The first workaround takes international transportation off the table. It forces transportation companies to work locally and limits where they can operate. The second method gives transportation companies the option of expanding to other countries so they can continue to meet their customer’s needs. Transportation companies are going to need to consider these two, and other potential methods of tariff evasion, when considering their current clients’ needs and expectations. The potential is there for transportation companies to lose out on business if these methods gain popularity.

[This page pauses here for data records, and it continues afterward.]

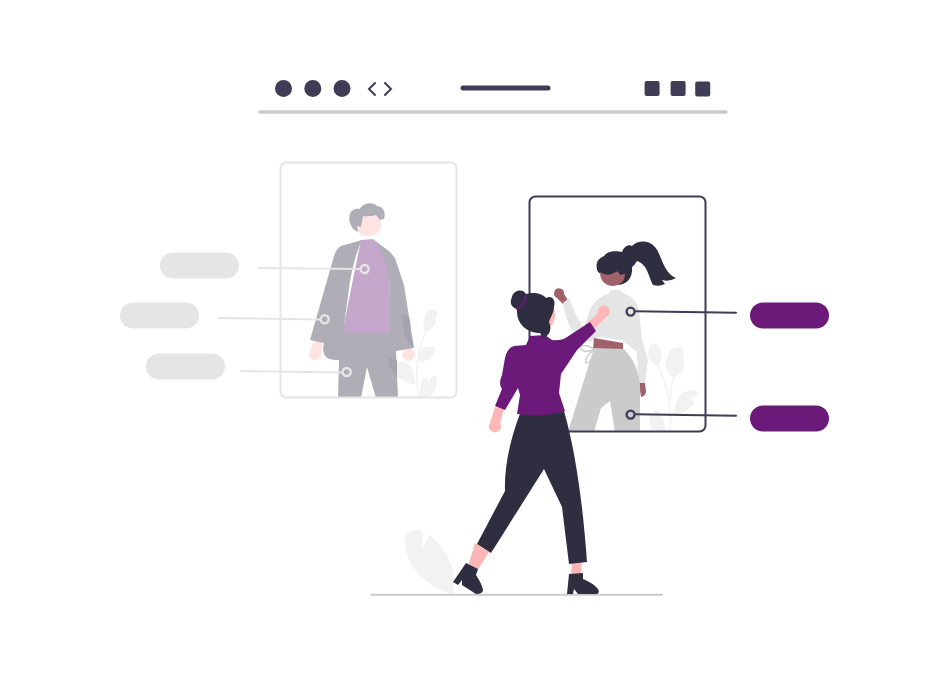
<!DOCTYPE html>
<html lang="en">
<head>
<meta charset="utf-8">
<title>Choosing an outfit</title>
<style>
:root {
  --ink: #3f3d56;
  --night: #2f2e41;
  --purple: #6c1a7a;
  --skin: #ffb6b6;
  --brown: #a0616a;
  --line: #cacaca;
  --mist: #e5e5e5;
  --leaf: #f2f2f2;
}
html, body { margin: 0; background: #fff; overflow: hidden; }
svg { display: block; width: 949px; height: 676px; }
.ink { fill: var(--ink); }
.night { fill: var(--night); }
.purple { fill: var(--purple); }
.skin { fill: var(--skin); }
.brown { fill: var(--brown); }
.mist { fill: var(--mist); }
.trousers { fill: #cbcbcb; }
.leaf { fill: var(--leaf); }
.suit { fill: #afaeb7; }
.shirt { fill: #c4a7cb; }
.pale-skin { fill: #ffe2e2; }
.stroke { fill: none; stroke-width: 2; stroke-linecap: round; }
.muted { stroke: var(--mist); }
.active { stroke: var(--ink); }
.rule { stroke: var(--line); }
</style>
</head>
<body>
<svg viewBox="0 0 949 676" role="img" aria-label="A woman picks one of two outfit cards in a browser window">
  <defs>
    <rect id="pill" width="79" height="26" rx="13"/>
    <rect id="tile" width="15" height="15" rx="2"/>
    <circle id="dot" r="8.5"/>
    <circle id="pin" r="4" stroke-width="2.4" fill="none"/>
    <clipPath id="card-left-clip"><rect x="281" y="163" width="175" height="234" rx="6"/></clipPath>
    <clipPath id="card-right-clip"><rect x="530" y="197" width="175" height="234" rx="6"/></clipPath>
  </defs>

  <g id="browser-bar">
    <g class="ink">
      <use href="#dot" x="283.5" y="88.5"/>
      <use href="#dot" x="312.8" y="88.5"/>
      <use href="#dot" x="342" y="88.5"/>
      <rect x="460.500" y="85.500" width="90" height="5" rx="2.500"/>
      <use href="#tile" x="644.600" y="81"/>
      <use href="#tile" x="670.600" y="81"/>
      <use href="#tile" x="695.200" y="81.500"/>
    </g>
    <path class="stroke active" d="M375 83L369 89L375 95M385 83L391 89L385 95"/>
    <line class="stroke rule" x1="260" y1="112" x2="726" y2="112" style="stroke-width:3.400"/>
  </g>

  <g id="card-left">
    <g clip-path="url(#card-left-clip)">
      <g id="left-plant">
        <path class="stroke" stroke="#f2f2f2" style="stroke-width:1.500" d="M419 397Q412 366 425 332"/>
        <path class="leaf" d="M425 332C422 326 424 311 431 309C439 309 438 316 435 317C439 321 433 329 425 332Z"/>
        <path class="leaf" d="M417 358C421 350 424 346 430 347C436 344 438 351 433 354C431 360 423 361 417 362Z"/>
        <path class="leaf" d="M420 397C419 387 422 378 427 377L429 382C432 373 438 374 437 381C437 388 433 396 427 398Z"/>
        <path class="leaf" d="M415 384C401 383 391 374 388 363C389 357 396 358 399 362C409 360 415 371 415 384Z"/>
      </g>
      <g id="man">
        <path class="pale-skin" d="M315 340L323 341L321 354A6 6 0 1 1 310 351Z"/>
        <circle class="pale-skin" cx="408.500" cy="354.500" r="6.200"/>
        <path class="shirt" d="M361 240L373 239L389 260L391 334H342Z"/>
        <path class="suit" d="M362 240L341 246Q336 249 334 256L310 340L324 343C321 355 326 361 339 360L338 398H361L367 367L376 398H398L396 351L414 348L404 285L395 258L390 252L373 239C383 252 388 265 390 288L390 333H343L350 281Q355 254 362 240Z"/>
        <path d="M401 316C407 312 412 318 410 331L413 348L405 336Z" fill="#a5a4ae"/>
        <path d="M388 357L397 360L397 377Q389 371 388 357Z" fill="#a5a4ae"/>
        <path class="pale-skin" d="M356 225L362 211H379L381 222C382 231 376 236 368 236C361 236 357 232 356 225Z"/>
        <path class="suit" d="M358 232C350 229 348 219 350 214C351 210 356 208 360 209C362 203 373 201 377 206C384 207 386 213 384 219L380 220L376 215Q370 217 363 216L361 227L357 226Z"/>
      </g>
    </g>
    <rect class="stroke muted" x="280.500" y="162.500" width="176" height="235" rx="6"/>
  </g>

  <g id="left-labels">
    <g class="mist">
      <use href="#pill" x="160" y="252.500"/>
      <use href="#pill" x="120" y="302.500"/>
      <use href="#pill" x="146" y="353.500"/>
    </g>
    <path class="stroke muted" d="M259 268L360 269M219 318L320 319.500M241 371L342 372.500"/>
    <g class="muted">
      <use href="#pin" x="364.700" y="269"/>
      <use href="#pin" x="324.700" y="319.200"/>
      <use href="#pin" x="346.700" y="372"/>
    </g>
  </g>

  <g id="card-right">
    <g clip-path="url(#card-right-clip)">
      <g id="right-plant">
        <path class="stroke" stroke="#f2f2f2" style="stroke-width:1.500" d="M670 431Q674 401 658 365M671 400Q670 387 674 376M669 417L677 411"/>
        <path class="leaf" d="M658 367C651 363 645 356 649 350C649 342 657 341 658 347C664 350 661 360 658 367Z"/>
        <path class="leaf" d="M674 378C664 371 664 361 668 357C668 348 676 345 683 349C685 355 682 358 684 362C684 370 680 375 674 378Z"/>
        <path class="leaf" d="M674 415C674 403 679 395 685 392C690 389 699 390 698 394L691 399L695 402C690 410 683 413 674 415Z"/>
        <path class="leaf" d="M666 431C664 418 660 409 655 409L654 415C649 414 648 420 652 431Z"/>
      </g>
      <g id="model">
        <path class="brown" d="M557 298A5 5 0 1 1 564 294L568 300L563 304Z"/>
        <path class="brown" d="M639 383H645L646 391Q646 396 641 397Z"/>
        <path class="mist" d="M563 303L569 298L575 313L584 329L589 312C592 303 600 296 608 294L611 290H620L624 294C634 297 638 304 639 312L642 340L648 360L645 383L638 383L637 352L622 340L598 337L592 342L578 340Q565 322 563 303Z"/>
        <path class="brown" d="M594 338L623 343V350L593 349Z"/>
        <path class="trousers" d="M594 348L624 349Q640 366 640 389V432H615L610 401L601 408L594 432H568Z"/>
        <path class="stroke" stroke="#cbcbcb" style="stroke-width:1.400" d="M595 350C584 341 575 348 584 351C589 352 592 350 594 350Q584 357 586 363Q592 363 594 351"/>
      </g>
    </g>
    <g id="model-head">
      <path class="night" d="M598 272C594 263 599 258 604 256C608 250 618 251 622 252C624 246 629 244 632 246C638 240 649 240 655 247C662 255 663 273 676 278Q669 282 662 280L665 284Q659 287 653 285C648 276 648 265 637 261Q634 266 632 267C633 278 627 285 617 285Z"/>
      <path class="brown" d="M600 272Q607 277 614 273Q618 269 620 275L625 274C625 282 619 286 612 286C604 285 600 280 600 272Z"/>
    </g>
    <rect class="stroke active" x="529.500" y="196.500" width="176" height="235" rx="6"/>
  </g>

  <g id="right-labels">
    <g class="purple">
      <use href="#pill" x="750" y="302.500"/>
      <use href="#pill" x="750" y="405.500"/>
    </g>
    <path class="stroke active" d="M635 311.200L736 312.800M635 414.200L736 415.800"/>
    <g class="active">
      <use href="#pin" x="630.600" y="311.600"/>
      <use href="#pin" x="630.600" y="414.600"/>
    </g>
  </g>

  <g id="ground">
    <path class="leaf" d="M453 594C429 588 404 568 405 538C407 530 418 527 423 533L422 550L429 535C444 545 458 567 453 594Z"/>
    <line class="stroke rule" x1="371.500" y1="594.800" x2="662" y2="594.800"/>
  </g>

  <g id="shopper">
    <path class="skin" d="M475 543L489 552L477 571L468 566Z"/>
    <path class="skin" d="M572 561H582L581 575H571Z"/>
    <path class="night" d="M466 563L478 569L476 575Q482 584 483 590Q483 594 476 594L462 585V580L458 585L453 582Z"/>
    <path class="night" d="M569 574L583 573V579Q593 583 598 589Q600 593 597 594H578L574 589L573 594H567Z"/>
    <path class="night" d="M521 411H564C576 453 583 506 587 562L569 564L562 507L544 469L491 553L477 544L505 491C504 466 511 436 521 411Z"/>
    <path class="skin" d="M495 407L504 409L500 423A6 6 0 1 1 490 423Z"/>
    <path class="skin" d="M586 324L598 313A6 6 0 1 1 606 317L593 330Z"/>
    <path class="skin" d="M549 308L555 311Q556 323 549 328Z"/>
    <path class="purple" d="M530 336L545 335L552 340Q561 341 567 337L590 322L596 331L577 350L561 374L559 393L565 411Q543 418 517 414L520 395L518 388L505 410L495 406L502 389Q498 384 502 375L505 358Q507 348 514 346L526 345Z"/>
    <path class="night" d="M517 309C512 308 509 303 512 297C513 290 523 288 526 294C533 292 542 293 546 298C552 295 556 300 554 307C554 313 550 318 549 322C553 330 548 337 543 338L540 333C526 333 516 323 517 309Z"/>
    <path class="stroke" stroke="#6c1a7a" style="stroke-width:1.800" d="M526 295Q525 305 517 309"/>
  </g>
</svg>
</body>
</html>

To summarize, the tariffs are going to have a limited effect on 3PL tech companies.China’s position as the number one supplier of rubber to the United States might change, through the imposed tariffs on common trade products. This also extends to other products such as steel and lumber. This has pushed people to rapidly attempt to move their products from China to the United States in an attempt to escape the second-phase tariff increase. Although the trade war has imposed these tariffs, upwards of 25%, transportation companies are likely to not be meaningfully affected. As well as, port volume is not expected to change. 3PL companies are expected to continue growing, even under increasingly competitive conditions. China’s GDP is expected to be affected more by the trade war than the United States’ GDP. Manufacturers are also starting to find workarounds the tariffs. Some manufacturers, like nLight, are dividing up their production facilities to focus on selling locally. Larger manufacturers, like Intel, are fracturing their production process further to completely evade the tariffs made on their tech products.

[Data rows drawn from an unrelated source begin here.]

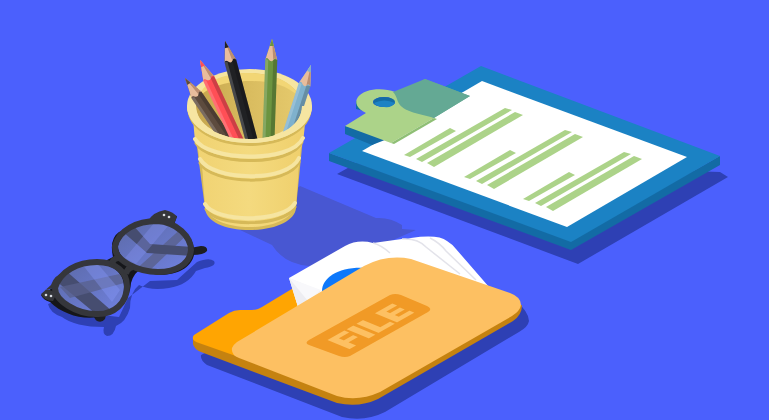
<!DOCTYPE html>
<html lang="en">
<head>
<meta charset="utf-8">
<title>Desk supplies</title>
<style>
:root{--ground:#4b60fd;--shadow:#2e40b4;--cup-shadow:#4857d2;--board:#1b82c4;--board-edge:#136ba5;--leaf:#acd389;--teal:#64a994;--folder:#fdc062;--folder-back:#ffa502;--folder-edge:#c58210;--stamp:#f19a26;--cup:#f2d675;--cup-light:#f6e5a1;--cup-dark:#d6b958;--frame:#35363b;--paper:#fff}
html,body{margin:0;width:769px;height:420px;overflow:hidden;background:var(--ground)}
svg{display:block}
.shadow{fill:var(--shadow)}
.stamp-text{font:900 33px Inter,"Open Sans",sans-serif;fill:var(--folder)}
</style>
</head>
<body>
<svg width="769" height="420" viewBox="0 0 769 420" role="img" aria-label="Pencil cup, clipboard, glasses and a file folder">
<defs>
<linearGradient id="cup-body"><stop offset="0" stop-color="#f0d271"/><stop offset=".5" stop-color="#f4da7f"/><stop offset="1" stop-color="#efcf6b"/></linearGradient>
<linearGradient id="cup-inside"><stop offset="0" stop-color="#c5a54d"/><stop offset=".5" stop-color="#d9bc5f"/><stop offset="1" stop-color="#e6ca6d"/></linearGradient>
<linearGradient id="lens" x1="0" y1="0" x2="1" y2="1"><stop offset="0" stop-color="#5c6aa8"/><stop offset="1" stop-color="#7081df"/></linearGradient>
<clipPath id="cup-opening"><path d="M150 0H350V106H302C302 126 279 139 249 139S196 126 196 106H150Z"/></clipPath>
<clipPath id="left-lens"><path d="M57 288C61 273 77 264 96 264C113 264 124 273 124 287C124 303 113 314 96 314C77 313 56 300 57 288Z"/></clipPath>
<clipPath id="right-lens"><path d="M118 246C122 231 138 223 157 223C175 224 189 238 189 250C188 263 175 271 158 271C139 271 118 260 118 246Z"/></clipPath>
<g id="pencil">
<path d="M-6 21L0 0L6 21V112H-6Z" fill="currentColor"/>
<path d="M-6 20V112H-3V21Z" fill="#fff" opacity=".18"/>
<path d="M2 21V112H6V20Z" fill="#000" opacity=".2"/>
<path d="M-6 21L0 0L6 21Q4 17 2 21Q0 24 -3 20Q-5 18 -6 21Z" fill="#e8bd9c"/>
<path d="M0 0L6 21Q4 17 2 21Z" fill="#bd8e70"/>
<path d="M-2 7L0 0L2 7Z" fill="currentColor"/>
</g>
<g id="text-lines">
<path d="M404 155L450 128L456 131L410 157Z"/>
<path d="M416 159L505 108L512 110L422 162Z"/>
<path d="M427 163L515 112L523 115L434 167Z"/>
</g>
</defs>

<rect width="769" height="420" fill="var(--ground)"/>

<g id="clipboard">
<path class="shadow" d="M337 174L362 160L720 172L728 177L578 264Z"/>
<path d="M329 153V161L571 250L720 165V156L571 240Z" fill="var(--board-edge)"/>
<path d="M481 66L720 156L571 242L329 153Z" fill="var(--board)"/>
<path d="M482 81L687 157L567 227L362 151Z" fill="var(--paper)"/>
<g fill="var(--leaf)">
<use href="#text-lines"/>
<use href="#text-lines" x="60" y="22"/>
<use href="#text-lines" x="119" y="44"/>
</g>
<path d="M345 126V134L372 145L390 138ZM356 101V109L372 113V104Z" fill="var(--board-edge)"/>
<path d="M425 79L470 96L432 119L388 99Z" fill="var(--teal)"/>
<path fill-rule="evenodd" d="M345 126L366 113C357 109 354 102 358 97C364 89 382 87 395 92C401 95 403 99 407 102L434 118L391 143ZM373 102A11 5 0 0 0 395 102A11 5 0 0 0 373 102Z" fill="var(--leaf)"/>
<path d="M425 79L470 96L434 118C418 113 400 112 397 99C396 96 395 94 393 92Z" fill="var(--teal)"/>
<path d="M391 143L434 118L437 119L394 144Z" fill="#8fbf75"/>
<ellipse cx="384" cy="102" rx="11" ry="5" fill="var(--board-edge)"/>
<path d="M374 103Q384 98 395 103Q392 108 384 107Q377 107 374 103Z" fill="var(--board)"/>
</g>

<g id="pencil-cup">
<path d="M240 230L300 186L376 218Q390 217 402 225L402 229L416 230L377 247L309 266Q284 264 272 245Z" fill="var(--cup-shadow)"/>
<path d="M193 117L205 208C206 222 225 230 250 230S295 221 296 208L305 117Z" fill="var(--cup-dark)"/>
<path d="M193 117Q194 132 195 140Q199 149 199 158Q203 166 203 180L205 206C208 219 226 227 250 227S293 218 296 205L298 180Q298 169 300 158Q300 149 303 140Q305 130 305 117Z" fill="url(#cup-body)"/>
<g fill="none" stroke-linecap="round">
<path d="M196 143C207 165 291 168 302 142M200 163C212 185 288 187 299 162M206 209C215 227 284 228 295 207" stroke="var(--cup-dark)" stroke-width="3"/>
<path d="M195 139C207 161 291 164 303 138M200 159C212 181 288 183 299 158M205 204C215 223 284 223 295 203" stroke="var(--cup-light)" stroke-width="4"/>
</g>
<ellipse cx="249.500" cy="109" rx="62" ry="37" fill="var(--cup-dark)"/>
<ellipse cx="249.500" cy="106" rx="62.500" ry="37" fill="var(--cup-light)"/>
<ellipse cx="249" cy="106" rx="53" ry="33" fill="url(#cup-inside)"/>
<path d="M198 98C205 78 230 73 249 73S292 79 300 98C287 84 268 81 249 81S210 85 198 98Z" fill="var(--cup)"/>
<g clip-path="url(#cup-opening)">
<use href="#pencil" color="#5d4b3e" transform="translate(185 78) rotate(-34)"/>
<use href="#pencil" color="#ff4f56" transform="translate(200 60) rotate(-25)"/>
<use href="#pencil" color="#202124" transform="translate(225 41) rotate(-15)"/>
<use href="#pencil" color="#6b9440" transform="translate(272 39) rotate(2)"/>
<use href="#pencil" color="#7fb1cd" transform="translate(311 65) rotate(18)"/>
</g>
<path d="M187 106C187 127 215 143 249.500 143S312 127 312 106H302C302 126 279 139 249 139S196 126 196 106Z" fill="var(--cup-light)"/>
</g>

<g id="glasses">
<path class="shadow" d="M48 304Q58 298 76 312L119 317L128 298L150 281L177 280L197 262Q209 257 214 261Q217 266 205 268L196 271Q188 285 169 288Q151 291 139 285Q130 292 130 308Q126 322 116 326Q114 336 107 336Q102 334 104 327Q75 327 62 317Q50 313 48 304Z"/>
<path d="M190 248L201 246Q208 246 207 251Q204 255 192 255ZM93 313L107 311L105 319Q102 323 97 321Q94 319 93 313ZM116 266L130 263L127 273L117 278Z" fill="#1d1e22"/>
<path d="M57 288C61 273 77 264 96 264C113 264 124 273 124 287C124 303 113 314 96 314C77 313 56 300 57 288Z" fill="url(#lens)"/>
<path d="M118 246C122 231 138 223 157 223C175 224 189 238 189 250C188 263 175 271 158 271C139 271 118 260 118 246Z" fill="url(#lens)"/>
<g clip-path="url(#left-lens)">
<path d="M55 280L65 270L113 312L102 319Z" fill="#464d70"/>
<path d="M60 287L124 273V283L70 298Z" fill="#59618c" opacity=".75"/>
<path d="M82 264L97 263L120 290L112 302Z" fill="#8b9aff" opacity=".35"/>
</g>
<g clip-path="url(#right-lens)">
<path d="M133 272L185 225L192 230L146 274Z" fill="#59618c" opacity=".8"/>
<path d="M122 231L131 223L150 244L192 247V256L147 253Z" fill="#464d70"/>
<path d="M155 222L168 226L136 264L125 258Z" fill="#8b9aff" opacity=".3"/>
</g>
<path fill="#15161a" fill-rule="evenodd" d="M41 295Q43 300 50 302C62 314 82 320 98 317C117 314 130 301 131 283Q134 272 141 270C160 280 190 274 194 255C196 238 183 229 174 225L177 216L173 215L119 232Q109 239 113 257L103 262C83 258 62 268 54 287ZM57 288C61 273 77 264 96 264C113 264 124 273 124 287C124 303 113 314 96 314C77 313 56 300 57 288ZM118 246C122 231 138 223 157 223C175 224 189 238 189 250C188 263 175 271 158 271C139 271 118 260 118 246Z"/>
<g fill="none" stroke="var(--frame)" stroke-width="6" stroke-linejoin="round">
<path d="M55 288C60 271 78 262 97 262C116 262 127 272 127 286C127 303 114 315 96 314C77 314 55 301 55 288Z"/>
<path d="M115 246C119 230 137 221 157 221C177 222 191 237 191 250C190 264 176 272 158 272C139 272 114 261 115 246Z"/>
<path d="M112 264Q113 258 119 258M126 274Q127 268 133 267"/>
</g>
<path d="M42 293Q47 288 54 289L65 272Q54 275 51 285ZM41 294L47 289L57 293L53 301Q44 301 41 294ZM148 221Q153 212 165 210Q174 212 177 217L173 226L162 223Z" fill="var(--frame)"/>
<g fill="#d7dbe2"><circle cx="46" cy="295" r="1.300"/><circle cx="51" cy="296" r="1.300"/><circle cx="164" cy="215" r="1.300"/><circle cx="169" cy="217" r="1.300"/></g>
</g>

<g id="folder">
<path class="shadow" d="M201 355L250 330L515 300Q529 312 529 321Q528 327 519 332L385 412Q365 422 342 417L207 365Q200 360 201 355Z"/>
<path d="M193 339V344Q194 349 201 352L337 403Q359 408 378 399L513 321Q522 315 522 305L400 330Z" fill="var(--folder-edge)"/>
<path d="M194 335L229 313Q234 310 240 310H252Q257 310 262 307L300 284L340 300L250 361L199 343Q190 340 194 335Z" fill="var(--folder-back)"/>
<g id="sheets">
<path d="M380 248L411 238Q438 234 447 241Q452 244 456 249L489 287L440 290Z" fill="var(--paper)"/>
<path d="M289 278L345 246Q358 239 373 243L402 239Q417 238 425 246L474 288L400 300L298 307Z" fill="var(--paper)"/>
<path d="M373 243Q381 245 390 253M402 239Q418 238 426 247L460 274M430 238Q440 243 446 251L476 280" fill="none" stroke="#e3e3ea" stroke-width="1.500"/>
<path d="M289 278L321 291L298 307Z" fill="#ededf2"/>
<path d="M289 278L321 290L308 301Z" fill="#f8f8fb"/>
<path d="M322 291C322 277 340 266 367 268L372 271L329 296Z" fill="#0d78fb"/>
</g>
<path d="M237 342L364 266Q387 254 411 259L510 293Q521 297 521 305Q520 311 512 316L380 392Q358 402 337 396L239 358Q231 355 232 348Q233 345 237 342Z" fill="var(--folder)"/>
<path d="M309 340L390 295Q395 293 401 295L427 306Q433 309 428 312L350 356Q345 358 339 356L309 345Q304 343 309 340Z" fill="var(--stamp)"/>
<text class="stamp-text" transform="matrix(.87 -.49 .92 .38 348 350)" textLength="78" lengthAdjust="spacingAndGlyphs">FILE</text>
</g>
</svg>
</body>
</html>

Update⼁On November, 30 Donald Trump, President of the United States, and Xi Jinping, President of the People’s Republic of China, sat down and began discussing a temporary “cease-fire.” During a dinner at the G20 meeting in Buenos Aires, Argentina the world leaders struck a compromise. The United States will not go through with the planned tariff increases on $200 billion of Chinese goods. Instead, there will be a 90-day negotiation period. Additionally, if both countries cannot agree on terms by the end of this 90-day period then the US will enact the originally planned 25% tariffs.
Even though a tenuous agreement has been reached, the US and China both have different things to say about the same subject. Press Secretary Sarah Huckabee Sanders and Chinese Foreign Minister Wang Yi have both spoken at length about the truce. Their statements, however, further illustrate the differing views. Although the US announced a 90-day deadline, Chinese officials have not mentioned a deadline. China has stated that both leaders will visit the other country at specific times, but the United States has not released any information related to this. Furthermore, both sides released more statements that were not commented on by the opposing party. The statements made can be summarized as follows: The US uses a pinpoint, specific approach and China uses broader strokes.